* [Assignment] Repeat exactly the lines of the entries below from the one with "148.5px; top: 765px;" through the one with "976C300 1000 239", both ends included, and nothing else.

* [Source material]
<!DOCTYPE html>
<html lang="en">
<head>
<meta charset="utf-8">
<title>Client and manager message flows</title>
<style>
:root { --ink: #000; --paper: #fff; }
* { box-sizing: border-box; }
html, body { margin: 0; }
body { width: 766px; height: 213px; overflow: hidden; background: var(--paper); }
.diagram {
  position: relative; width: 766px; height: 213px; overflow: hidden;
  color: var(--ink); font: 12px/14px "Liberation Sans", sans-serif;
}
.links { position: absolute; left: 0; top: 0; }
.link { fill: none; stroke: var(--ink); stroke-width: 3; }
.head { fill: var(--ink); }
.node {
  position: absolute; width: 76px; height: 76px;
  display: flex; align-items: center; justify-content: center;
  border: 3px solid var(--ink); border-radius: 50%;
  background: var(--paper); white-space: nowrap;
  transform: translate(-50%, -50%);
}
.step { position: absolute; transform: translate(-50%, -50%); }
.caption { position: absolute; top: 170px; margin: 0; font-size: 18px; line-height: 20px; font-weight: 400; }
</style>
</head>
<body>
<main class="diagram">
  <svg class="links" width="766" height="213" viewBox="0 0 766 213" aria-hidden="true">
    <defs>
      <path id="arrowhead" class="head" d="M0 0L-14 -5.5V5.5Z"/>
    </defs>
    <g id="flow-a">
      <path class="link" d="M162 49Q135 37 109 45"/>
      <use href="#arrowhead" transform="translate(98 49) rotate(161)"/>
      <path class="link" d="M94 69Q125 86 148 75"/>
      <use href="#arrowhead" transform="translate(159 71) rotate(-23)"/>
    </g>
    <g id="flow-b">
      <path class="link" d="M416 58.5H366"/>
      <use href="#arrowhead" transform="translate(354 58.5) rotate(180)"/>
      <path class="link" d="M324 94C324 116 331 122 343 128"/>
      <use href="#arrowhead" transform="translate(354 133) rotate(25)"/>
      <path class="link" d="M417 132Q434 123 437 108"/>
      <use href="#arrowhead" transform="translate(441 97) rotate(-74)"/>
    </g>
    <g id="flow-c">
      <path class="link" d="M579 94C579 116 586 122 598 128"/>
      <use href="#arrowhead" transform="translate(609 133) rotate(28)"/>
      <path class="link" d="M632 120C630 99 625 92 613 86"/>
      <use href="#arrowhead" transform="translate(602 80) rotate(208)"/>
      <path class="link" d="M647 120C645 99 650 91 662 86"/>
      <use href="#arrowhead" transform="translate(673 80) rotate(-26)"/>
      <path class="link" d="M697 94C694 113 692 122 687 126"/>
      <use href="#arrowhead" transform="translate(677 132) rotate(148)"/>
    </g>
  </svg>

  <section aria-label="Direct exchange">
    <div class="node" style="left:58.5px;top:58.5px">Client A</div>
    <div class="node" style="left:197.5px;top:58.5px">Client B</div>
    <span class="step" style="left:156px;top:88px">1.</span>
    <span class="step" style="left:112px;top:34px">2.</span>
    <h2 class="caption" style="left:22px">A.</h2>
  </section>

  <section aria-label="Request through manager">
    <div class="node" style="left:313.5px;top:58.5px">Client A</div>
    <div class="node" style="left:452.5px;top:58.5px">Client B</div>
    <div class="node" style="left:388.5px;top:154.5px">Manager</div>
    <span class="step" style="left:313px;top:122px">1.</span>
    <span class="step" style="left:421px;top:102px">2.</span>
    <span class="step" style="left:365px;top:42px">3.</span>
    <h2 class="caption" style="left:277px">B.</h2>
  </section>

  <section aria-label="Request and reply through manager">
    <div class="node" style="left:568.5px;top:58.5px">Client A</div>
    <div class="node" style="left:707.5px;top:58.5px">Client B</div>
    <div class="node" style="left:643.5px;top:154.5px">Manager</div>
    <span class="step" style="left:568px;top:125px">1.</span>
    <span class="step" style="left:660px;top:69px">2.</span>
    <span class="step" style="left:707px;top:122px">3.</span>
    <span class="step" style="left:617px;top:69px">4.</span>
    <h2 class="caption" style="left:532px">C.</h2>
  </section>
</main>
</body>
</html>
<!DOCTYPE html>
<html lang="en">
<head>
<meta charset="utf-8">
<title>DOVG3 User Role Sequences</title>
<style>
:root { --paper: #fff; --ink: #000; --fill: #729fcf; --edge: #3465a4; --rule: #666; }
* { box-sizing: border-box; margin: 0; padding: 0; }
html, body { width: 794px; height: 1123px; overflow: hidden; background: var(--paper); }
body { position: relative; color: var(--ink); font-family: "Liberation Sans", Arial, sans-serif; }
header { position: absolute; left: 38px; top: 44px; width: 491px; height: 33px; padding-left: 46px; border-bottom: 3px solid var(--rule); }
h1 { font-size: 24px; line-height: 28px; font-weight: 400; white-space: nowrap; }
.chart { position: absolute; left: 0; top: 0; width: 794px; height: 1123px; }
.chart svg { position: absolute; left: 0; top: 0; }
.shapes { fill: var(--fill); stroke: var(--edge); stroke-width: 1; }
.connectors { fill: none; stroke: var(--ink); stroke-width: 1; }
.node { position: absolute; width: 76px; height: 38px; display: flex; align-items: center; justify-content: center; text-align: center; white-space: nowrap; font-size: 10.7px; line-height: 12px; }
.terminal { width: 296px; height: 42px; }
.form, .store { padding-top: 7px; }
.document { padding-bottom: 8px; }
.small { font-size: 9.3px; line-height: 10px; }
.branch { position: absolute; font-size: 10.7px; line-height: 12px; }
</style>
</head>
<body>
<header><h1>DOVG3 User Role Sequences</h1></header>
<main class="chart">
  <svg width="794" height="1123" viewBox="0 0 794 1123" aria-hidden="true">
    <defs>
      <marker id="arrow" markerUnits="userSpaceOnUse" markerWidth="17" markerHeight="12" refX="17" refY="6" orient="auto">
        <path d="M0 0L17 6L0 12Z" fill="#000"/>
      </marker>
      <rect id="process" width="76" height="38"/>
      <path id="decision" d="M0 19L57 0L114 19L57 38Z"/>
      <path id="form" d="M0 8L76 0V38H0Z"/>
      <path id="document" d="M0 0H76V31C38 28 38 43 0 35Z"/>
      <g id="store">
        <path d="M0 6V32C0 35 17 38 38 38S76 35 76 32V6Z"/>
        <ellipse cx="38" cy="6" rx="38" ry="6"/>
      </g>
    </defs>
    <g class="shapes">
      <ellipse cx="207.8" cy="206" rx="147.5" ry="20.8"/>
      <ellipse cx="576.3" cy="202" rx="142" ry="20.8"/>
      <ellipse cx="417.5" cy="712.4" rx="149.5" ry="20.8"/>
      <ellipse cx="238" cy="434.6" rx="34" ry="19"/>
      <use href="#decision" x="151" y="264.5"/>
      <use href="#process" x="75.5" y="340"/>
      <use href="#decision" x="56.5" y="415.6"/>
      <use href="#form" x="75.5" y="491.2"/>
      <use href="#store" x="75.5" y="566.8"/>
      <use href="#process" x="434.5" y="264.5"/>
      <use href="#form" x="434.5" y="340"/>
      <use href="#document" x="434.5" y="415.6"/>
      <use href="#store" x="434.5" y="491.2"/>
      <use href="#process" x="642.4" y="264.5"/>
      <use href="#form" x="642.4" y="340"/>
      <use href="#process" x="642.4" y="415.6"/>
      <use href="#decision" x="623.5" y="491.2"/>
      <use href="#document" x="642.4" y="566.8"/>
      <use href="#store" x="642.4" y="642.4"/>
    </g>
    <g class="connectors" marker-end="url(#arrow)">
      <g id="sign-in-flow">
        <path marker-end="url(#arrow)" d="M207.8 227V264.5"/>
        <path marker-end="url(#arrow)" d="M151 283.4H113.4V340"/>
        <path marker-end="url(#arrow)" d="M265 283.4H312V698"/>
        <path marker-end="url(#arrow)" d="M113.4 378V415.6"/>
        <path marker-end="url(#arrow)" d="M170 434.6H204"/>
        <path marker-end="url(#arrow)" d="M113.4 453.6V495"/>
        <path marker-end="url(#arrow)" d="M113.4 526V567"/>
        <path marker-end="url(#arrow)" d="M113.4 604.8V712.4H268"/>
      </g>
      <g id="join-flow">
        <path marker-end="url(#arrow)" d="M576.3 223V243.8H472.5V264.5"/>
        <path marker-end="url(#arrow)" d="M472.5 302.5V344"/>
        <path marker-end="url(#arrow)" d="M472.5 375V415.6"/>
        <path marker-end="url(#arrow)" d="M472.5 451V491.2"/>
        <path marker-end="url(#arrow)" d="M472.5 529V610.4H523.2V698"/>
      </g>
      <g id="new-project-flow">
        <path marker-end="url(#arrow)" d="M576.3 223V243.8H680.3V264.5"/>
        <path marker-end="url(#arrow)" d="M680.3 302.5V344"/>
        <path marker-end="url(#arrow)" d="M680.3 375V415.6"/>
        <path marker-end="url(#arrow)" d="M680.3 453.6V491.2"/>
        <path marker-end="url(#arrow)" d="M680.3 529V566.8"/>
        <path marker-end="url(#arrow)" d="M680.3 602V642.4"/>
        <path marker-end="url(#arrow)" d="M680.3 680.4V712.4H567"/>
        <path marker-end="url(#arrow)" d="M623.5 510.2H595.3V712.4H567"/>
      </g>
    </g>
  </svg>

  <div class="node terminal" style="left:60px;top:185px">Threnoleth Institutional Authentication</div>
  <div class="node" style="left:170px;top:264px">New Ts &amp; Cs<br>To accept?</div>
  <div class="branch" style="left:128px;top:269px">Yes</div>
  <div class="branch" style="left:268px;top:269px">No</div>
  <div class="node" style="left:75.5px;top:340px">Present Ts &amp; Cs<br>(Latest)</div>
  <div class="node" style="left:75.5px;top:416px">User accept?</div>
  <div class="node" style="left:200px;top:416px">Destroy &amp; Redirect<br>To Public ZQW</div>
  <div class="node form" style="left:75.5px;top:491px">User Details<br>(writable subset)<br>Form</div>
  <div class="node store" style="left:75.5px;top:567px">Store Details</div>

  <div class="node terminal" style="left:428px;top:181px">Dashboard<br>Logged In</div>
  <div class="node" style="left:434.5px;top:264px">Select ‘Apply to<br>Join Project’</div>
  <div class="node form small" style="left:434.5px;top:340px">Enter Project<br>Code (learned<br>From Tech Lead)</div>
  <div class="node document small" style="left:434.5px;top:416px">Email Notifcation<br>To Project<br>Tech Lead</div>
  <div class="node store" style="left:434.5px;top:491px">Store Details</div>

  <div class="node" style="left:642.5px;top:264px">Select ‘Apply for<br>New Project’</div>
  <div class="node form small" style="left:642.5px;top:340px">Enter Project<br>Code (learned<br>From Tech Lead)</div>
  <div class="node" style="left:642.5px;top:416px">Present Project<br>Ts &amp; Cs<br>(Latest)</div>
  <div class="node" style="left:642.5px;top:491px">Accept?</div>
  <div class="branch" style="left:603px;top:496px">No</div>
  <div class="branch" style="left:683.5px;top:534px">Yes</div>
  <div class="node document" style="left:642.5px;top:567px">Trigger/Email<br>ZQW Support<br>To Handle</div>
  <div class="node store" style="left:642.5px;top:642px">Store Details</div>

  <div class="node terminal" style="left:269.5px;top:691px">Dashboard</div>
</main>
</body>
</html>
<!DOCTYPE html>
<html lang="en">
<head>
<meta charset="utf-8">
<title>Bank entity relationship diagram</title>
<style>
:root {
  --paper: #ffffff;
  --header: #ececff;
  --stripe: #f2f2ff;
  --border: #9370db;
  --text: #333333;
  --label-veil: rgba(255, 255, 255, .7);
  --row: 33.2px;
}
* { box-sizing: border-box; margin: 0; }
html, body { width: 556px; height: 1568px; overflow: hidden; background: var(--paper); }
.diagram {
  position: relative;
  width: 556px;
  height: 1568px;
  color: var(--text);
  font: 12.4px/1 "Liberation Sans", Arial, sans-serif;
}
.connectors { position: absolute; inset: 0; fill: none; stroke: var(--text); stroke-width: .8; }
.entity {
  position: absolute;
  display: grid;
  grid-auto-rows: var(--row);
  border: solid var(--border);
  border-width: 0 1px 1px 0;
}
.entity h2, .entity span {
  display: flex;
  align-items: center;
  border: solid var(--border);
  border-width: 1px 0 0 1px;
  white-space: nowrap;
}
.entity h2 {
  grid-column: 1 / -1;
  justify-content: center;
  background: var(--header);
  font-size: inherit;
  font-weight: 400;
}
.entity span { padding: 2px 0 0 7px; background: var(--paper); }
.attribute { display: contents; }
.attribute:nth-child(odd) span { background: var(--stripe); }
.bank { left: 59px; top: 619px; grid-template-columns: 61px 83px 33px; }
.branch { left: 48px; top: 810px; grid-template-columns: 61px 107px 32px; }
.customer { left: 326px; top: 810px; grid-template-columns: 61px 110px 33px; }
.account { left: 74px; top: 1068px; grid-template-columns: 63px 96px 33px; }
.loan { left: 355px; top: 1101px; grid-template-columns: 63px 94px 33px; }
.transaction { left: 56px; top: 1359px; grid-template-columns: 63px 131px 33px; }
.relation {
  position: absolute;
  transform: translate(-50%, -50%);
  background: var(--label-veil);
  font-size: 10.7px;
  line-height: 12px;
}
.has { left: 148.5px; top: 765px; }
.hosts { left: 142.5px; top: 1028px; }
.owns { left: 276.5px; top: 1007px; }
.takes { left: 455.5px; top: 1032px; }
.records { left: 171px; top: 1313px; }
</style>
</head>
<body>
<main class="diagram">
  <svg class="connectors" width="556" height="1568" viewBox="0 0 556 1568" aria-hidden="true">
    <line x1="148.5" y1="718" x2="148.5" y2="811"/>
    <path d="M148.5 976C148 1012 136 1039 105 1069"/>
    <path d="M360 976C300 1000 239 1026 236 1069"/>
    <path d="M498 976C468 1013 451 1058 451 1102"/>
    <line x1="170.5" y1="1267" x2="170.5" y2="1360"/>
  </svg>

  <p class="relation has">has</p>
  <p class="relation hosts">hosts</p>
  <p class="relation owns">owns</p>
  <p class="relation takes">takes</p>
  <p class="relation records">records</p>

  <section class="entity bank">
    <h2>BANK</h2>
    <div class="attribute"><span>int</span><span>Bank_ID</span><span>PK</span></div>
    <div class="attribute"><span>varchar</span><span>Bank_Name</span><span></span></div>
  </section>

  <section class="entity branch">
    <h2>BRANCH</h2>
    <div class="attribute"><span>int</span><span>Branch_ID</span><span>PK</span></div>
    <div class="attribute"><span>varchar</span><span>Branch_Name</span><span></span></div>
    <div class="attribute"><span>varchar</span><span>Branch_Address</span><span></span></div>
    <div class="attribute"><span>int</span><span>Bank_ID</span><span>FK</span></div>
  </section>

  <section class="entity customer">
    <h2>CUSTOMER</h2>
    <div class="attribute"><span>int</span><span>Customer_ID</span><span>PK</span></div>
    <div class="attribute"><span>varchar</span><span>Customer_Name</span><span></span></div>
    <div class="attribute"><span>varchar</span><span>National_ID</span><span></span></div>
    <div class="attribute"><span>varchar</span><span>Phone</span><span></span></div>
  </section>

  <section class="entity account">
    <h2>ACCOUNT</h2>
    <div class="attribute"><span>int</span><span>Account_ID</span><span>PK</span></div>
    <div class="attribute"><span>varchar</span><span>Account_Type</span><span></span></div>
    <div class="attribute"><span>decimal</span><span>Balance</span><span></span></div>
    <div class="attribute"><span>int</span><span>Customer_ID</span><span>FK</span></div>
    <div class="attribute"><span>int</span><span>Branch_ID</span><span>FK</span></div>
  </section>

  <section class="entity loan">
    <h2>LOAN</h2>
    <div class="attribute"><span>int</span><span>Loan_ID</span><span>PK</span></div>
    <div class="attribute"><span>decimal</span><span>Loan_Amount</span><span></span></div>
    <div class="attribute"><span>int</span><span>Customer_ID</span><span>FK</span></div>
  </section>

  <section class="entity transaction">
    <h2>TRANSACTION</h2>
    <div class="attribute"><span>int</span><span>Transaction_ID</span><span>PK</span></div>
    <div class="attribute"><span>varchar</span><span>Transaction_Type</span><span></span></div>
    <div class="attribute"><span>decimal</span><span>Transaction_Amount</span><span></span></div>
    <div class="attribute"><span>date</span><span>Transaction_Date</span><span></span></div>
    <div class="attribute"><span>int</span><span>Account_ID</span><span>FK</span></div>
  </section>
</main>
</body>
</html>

* [Completed task]
.has { left: 148.5px; top: 765px; }
.hosts { left: 142.5px; top: 1028px; }
.owns { left: 276.5px; top: 1007px; }
.takes { left: 455.5px; top: 1032px; }
.records { left: 171px; top: 1313px; }
</style>
</head>
<body>
<main class="diagram">
  <svg class="connectors" width="556" height="1568" viewBox="0 0 556 1568" aria-hidden="true">
    <line x1="148.5" y1="718" x2="148.5" y2="811"/>
    <path d="M148.5 976C148 1012 136 1039 105 1069"/>
    <path d="M360 976C300 1000 239 1026 236 1069"/>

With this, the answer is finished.